[Data for this task]

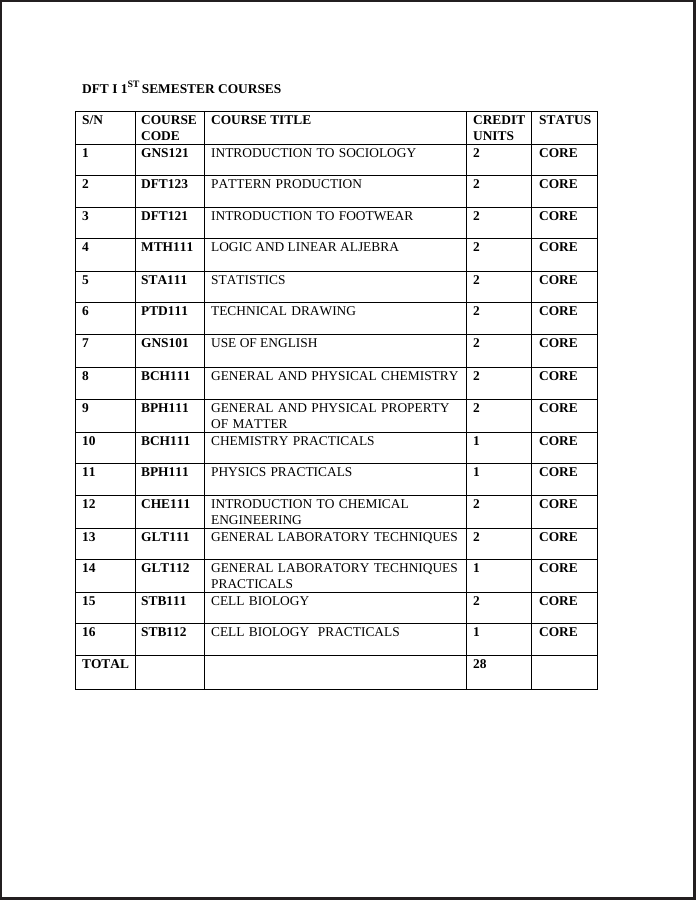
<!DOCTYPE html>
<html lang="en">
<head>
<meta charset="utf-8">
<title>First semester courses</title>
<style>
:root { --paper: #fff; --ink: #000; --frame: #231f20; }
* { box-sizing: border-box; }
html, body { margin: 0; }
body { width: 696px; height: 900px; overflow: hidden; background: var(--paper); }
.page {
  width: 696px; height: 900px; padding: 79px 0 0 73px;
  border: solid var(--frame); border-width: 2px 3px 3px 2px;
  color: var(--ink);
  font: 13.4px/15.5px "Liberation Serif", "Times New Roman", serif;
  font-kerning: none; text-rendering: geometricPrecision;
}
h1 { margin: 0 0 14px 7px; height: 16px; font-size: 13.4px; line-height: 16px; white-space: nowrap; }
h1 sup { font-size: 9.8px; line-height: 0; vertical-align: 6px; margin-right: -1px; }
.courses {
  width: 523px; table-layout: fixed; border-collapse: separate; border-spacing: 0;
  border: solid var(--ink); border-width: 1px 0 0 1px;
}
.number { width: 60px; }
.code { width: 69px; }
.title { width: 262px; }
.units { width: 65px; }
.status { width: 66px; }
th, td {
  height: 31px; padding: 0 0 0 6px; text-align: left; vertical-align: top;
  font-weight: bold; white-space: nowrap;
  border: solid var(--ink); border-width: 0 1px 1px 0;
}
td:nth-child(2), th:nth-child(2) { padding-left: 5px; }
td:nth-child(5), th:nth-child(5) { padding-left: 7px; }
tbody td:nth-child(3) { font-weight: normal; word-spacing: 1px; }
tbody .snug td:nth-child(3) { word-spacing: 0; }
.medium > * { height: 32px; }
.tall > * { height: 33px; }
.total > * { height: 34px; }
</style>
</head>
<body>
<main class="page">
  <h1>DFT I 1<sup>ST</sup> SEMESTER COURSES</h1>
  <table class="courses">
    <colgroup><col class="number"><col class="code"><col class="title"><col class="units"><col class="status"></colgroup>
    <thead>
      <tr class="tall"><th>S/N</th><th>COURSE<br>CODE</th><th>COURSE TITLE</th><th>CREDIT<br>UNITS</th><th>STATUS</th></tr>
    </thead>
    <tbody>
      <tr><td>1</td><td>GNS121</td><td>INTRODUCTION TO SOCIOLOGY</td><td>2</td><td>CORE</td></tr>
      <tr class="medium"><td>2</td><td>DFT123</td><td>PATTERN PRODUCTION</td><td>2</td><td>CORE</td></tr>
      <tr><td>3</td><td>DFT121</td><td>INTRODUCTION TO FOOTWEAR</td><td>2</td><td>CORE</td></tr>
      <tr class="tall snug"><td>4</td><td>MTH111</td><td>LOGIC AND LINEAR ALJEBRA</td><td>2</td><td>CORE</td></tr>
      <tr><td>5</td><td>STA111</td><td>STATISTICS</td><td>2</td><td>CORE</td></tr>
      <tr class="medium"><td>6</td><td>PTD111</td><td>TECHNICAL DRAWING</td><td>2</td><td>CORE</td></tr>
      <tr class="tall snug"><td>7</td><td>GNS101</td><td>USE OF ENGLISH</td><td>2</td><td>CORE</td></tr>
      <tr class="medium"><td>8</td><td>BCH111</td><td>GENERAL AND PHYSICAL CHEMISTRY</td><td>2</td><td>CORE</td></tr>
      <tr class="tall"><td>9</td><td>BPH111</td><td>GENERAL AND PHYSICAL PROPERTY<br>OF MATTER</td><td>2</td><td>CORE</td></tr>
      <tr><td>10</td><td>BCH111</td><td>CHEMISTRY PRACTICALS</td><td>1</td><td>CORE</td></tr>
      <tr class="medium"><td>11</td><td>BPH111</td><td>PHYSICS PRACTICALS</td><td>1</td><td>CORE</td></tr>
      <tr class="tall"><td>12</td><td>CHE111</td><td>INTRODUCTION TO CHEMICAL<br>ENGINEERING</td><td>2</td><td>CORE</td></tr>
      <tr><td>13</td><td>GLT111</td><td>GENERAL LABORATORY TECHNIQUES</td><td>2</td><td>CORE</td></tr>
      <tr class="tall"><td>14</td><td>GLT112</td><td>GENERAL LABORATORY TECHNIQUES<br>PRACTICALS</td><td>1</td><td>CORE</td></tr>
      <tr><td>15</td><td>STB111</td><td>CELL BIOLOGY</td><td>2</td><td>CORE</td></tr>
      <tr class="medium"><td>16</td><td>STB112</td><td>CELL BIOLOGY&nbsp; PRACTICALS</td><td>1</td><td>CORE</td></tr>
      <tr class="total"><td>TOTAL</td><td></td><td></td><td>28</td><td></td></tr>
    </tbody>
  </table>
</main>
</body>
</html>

[/Data for this task]
[Data for this task]

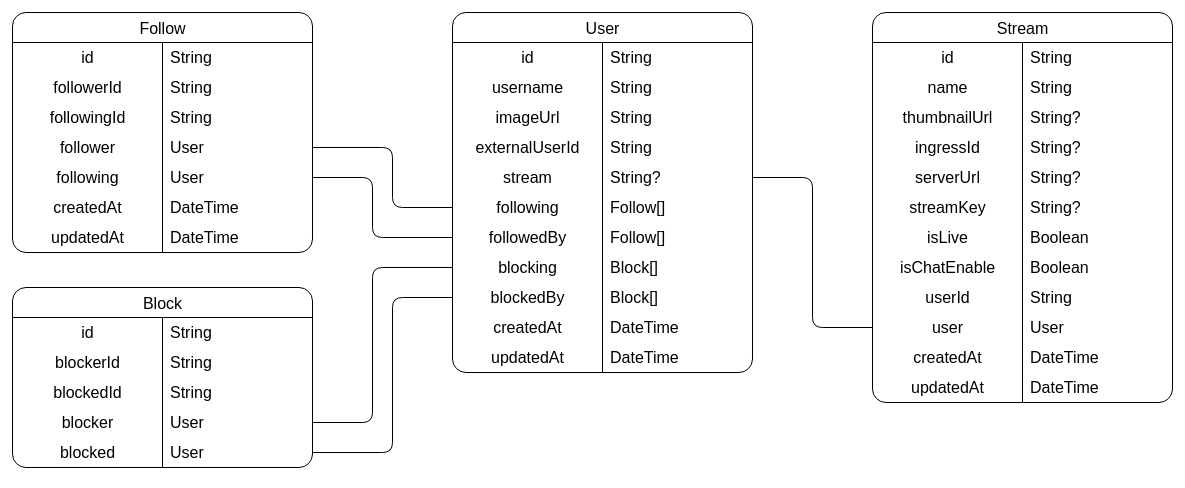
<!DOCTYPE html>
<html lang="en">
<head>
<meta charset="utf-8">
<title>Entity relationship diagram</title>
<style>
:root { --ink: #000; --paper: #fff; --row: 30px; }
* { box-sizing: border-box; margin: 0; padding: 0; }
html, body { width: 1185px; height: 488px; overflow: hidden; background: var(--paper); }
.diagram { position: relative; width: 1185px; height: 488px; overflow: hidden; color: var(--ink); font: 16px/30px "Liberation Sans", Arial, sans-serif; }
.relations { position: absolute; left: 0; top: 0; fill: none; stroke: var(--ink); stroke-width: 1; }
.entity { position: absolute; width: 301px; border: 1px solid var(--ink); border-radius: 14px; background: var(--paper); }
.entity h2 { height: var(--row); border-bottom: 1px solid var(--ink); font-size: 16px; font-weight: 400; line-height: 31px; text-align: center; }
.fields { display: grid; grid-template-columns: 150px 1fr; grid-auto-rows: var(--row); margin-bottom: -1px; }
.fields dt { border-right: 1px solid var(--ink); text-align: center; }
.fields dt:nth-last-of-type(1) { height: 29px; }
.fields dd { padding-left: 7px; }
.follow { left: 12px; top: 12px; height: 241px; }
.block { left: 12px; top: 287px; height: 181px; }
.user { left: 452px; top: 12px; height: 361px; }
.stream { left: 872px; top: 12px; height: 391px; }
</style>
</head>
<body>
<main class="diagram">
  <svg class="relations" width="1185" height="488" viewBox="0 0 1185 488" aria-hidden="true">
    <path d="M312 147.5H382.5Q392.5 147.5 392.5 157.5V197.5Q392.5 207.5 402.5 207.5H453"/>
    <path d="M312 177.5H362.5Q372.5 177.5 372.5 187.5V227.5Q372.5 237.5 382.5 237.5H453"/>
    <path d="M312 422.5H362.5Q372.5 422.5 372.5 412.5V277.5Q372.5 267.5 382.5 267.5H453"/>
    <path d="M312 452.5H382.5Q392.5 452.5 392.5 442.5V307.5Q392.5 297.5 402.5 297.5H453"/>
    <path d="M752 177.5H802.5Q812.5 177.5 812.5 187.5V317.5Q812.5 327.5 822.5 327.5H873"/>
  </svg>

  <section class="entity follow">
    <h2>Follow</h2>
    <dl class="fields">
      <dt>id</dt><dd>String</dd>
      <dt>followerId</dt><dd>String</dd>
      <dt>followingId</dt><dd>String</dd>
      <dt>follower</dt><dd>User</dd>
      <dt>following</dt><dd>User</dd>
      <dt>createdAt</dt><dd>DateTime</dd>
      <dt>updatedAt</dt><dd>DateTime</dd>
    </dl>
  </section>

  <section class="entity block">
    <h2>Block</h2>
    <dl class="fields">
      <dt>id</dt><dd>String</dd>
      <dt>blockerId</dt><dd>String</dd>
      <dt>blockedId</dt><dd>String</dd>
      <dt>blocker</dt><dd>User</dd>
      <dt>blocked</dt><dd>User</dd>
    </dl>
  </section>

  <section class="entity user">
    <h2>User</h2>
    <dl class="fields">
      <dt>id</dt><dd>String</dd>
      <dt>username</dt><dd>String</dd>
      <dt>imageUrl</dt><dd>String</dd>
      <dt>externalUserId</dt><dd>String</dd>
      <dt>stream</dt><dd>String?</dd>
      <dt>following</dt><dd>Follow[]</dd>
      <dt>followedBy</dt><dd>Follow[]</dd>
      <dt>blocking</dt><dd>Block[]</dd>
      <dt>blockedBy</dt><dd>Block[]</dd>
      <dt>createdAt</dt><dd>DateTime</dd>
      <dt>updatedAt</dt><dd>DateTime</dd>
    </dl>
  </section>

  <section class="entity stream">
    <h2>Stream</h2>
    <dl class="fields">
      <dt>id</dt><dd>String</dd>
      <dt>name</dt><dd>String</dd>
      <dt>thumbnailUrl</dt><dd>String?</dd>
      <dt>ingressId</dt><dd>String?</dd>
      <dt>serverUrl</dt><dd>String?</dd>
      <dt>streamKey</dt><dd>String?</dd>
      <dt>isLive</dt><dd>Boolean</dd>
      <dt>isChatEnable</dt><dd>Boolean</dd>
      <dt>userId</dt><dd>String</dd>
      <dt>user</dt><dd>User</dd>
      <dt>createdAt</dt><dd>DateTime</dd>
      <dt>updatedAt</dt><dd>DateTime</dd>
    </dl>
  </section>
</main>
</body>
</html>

[/Data for this task]
[Data for this task]

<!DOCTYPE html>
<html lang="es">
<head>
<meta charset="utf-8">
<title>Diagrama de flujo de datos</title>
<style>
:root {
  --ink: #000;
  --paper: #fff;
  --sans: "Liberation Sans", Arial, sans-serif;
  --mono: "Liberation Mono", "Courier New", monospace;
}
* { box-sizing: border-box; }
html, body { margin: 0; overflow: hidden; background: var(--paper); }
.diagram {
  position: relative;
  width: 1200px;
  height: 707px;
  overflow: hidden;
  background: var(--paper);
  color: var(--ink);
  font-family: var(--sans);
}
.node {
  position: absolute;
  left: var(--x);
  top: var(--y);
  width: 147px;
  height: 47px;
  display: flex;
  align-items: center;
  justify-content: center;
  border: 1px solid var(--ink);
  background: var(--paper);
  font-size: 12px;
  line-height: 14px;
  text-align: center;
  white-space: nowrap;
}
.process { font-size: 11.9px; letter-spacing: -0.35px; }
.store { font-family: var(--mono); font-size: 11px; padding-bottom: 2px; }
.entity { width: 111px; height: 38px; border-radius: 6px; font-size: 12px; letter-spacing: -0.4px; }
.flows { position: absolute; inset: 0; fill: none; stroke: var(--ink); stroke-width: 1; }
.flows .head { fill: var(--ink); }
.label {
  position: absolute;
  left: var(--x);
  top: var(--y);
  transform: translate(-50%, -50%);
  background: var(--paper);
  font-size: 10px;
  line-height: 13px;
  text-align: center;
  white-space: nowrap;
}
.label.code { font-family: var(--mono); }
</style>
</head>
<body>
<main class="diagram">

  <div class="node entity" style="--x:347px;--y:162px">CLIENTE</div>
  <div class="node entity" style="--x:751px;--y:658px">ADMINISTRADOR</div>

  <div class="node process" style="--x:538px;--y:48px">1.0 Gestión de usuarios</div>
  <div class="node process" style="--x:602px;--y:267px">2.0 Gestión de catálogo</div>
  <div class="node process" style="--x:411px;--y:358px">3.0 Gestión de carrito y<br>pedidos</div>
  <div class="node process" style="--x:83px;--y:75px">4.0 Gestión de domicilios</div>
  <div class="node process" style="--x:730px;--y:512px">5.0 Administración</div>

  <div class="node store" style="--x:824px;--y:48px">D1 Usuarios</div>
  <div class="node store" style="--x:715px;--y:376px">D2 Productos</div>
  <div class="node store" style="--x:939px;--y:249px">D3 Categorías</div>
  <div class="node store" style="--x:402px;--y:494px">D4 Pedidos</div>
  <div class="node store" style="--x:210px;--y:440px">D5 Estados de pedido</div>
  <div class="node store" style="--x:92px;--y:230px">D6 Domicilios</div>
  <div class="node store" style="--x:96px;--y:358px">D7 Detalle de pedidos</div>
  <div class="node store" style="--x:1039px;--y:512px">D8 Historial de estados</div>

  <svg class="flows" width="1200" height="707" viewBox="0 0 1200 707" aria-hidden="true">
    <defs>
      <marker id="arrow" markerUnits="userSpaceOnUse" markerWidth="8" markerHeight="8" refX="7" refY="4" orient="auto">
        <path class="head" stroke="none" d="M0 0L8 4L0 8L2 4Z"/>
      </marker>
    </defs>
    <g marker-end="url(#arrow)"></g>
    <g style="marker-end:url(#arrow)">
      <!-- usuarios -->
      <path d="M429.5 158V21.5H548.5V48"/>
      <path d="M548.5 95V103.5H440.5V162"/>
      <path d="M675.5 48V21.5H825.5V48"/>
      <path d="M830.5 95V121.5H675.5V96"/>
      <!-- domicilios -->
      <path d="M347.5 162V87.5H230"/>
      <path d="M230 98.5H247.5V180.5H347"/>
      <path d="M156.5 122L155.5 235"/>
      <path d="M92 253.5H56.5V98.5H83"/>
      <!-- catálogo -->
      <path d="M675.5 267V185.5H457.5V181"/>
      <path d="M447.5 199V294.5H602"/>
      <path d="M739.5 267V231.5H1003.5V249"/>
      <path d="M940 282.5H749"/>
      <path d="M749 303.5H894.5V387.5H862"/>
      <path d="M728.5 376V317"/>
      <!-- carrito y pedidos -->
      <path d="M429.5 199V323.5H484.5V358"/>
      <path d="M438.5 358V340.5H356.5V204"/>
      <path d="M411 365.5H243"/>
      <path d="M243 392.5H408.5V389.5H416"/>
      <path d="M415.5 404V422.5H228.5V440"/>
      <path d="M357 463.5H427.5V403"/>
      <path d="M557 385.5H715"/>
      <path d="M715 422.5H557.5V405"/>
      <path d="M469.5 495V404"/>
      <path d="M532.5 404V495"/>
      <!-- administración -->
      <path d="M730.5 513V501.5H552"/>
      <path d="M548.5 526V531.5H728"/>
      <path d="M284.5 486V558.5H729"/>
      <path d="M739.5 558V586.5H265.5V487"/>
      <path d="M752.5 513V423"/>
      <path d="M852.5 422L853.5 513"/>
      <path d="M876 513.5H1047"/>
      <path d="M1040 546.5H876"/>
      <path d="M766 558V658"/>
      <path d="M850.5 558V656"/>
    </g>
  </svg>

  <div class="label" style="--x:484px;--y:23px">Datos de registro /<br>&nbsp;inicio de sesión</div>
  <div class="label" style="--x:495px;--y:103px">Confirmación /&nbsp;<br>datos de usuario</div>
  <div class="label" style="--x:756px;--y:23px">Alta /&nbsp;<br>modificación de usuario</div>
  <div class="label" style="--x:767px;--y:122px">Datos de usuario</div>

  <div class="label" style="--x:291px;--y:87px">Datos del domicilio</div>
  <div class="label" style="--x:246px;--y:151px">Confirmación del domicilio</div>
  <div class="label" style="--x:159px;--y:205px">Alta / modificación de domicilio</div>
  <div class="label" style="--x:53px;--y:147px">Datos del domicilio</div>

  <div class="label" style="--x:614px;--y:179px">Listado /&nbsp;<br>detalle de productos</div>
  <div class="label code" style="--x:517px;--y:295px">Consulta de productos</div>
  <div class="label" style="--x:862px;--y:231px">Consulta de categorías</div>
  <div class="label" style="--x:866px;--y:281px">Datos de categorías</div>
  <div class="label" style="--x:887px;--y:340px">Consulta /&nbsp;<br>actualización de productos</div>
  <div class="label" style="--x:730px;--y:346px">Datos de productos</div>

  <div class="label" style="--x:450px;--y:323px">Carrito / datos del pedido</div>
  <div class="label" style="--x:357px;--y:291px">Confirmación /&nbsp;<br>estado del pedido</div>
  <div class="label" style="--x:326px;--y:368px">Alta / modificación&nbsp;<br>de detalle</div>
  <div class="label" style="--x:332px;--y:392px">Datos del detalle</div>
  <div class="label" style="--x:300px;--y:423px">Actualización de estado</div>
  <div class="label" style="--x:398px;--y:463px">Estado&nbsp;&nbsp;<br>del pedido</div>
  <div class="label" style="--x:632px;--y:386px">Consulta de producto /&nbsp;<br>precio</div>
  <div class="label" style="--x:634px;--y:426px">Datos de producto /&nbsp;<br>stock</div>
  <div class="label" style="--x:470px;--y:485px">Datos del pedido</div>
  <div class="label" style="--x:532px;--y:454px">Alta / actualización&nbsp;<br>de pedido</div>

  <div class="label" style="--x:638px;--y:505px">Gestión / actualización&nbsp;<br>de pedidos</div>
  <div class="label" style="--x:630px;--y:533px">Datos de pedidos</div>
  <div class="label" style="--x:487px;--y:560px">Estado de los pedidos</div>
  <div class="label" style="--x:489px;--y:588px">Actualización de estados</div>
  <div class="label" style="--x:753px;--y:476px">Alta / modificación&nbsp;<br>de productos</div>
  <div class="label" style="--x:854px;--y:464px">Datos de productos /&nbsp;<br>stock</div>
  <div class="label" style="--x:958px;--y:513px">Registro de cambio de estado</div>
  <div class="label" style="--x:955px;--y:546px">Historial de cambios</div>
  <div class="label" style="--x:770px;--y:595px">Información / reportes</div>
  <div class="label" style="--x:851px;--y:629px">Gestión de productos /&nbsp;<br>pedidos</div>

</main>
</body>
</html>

[/Data for this task]

*What you are asked to do:* Each line of the entries above that includes the string "family" should be copied out.

*Worked solution:*
  font-family: var(--sans);
.store { font-family: var(--mono); font-size: 11px; padding-bottom: 2px; }
.label.code { font-family: var(--mono); }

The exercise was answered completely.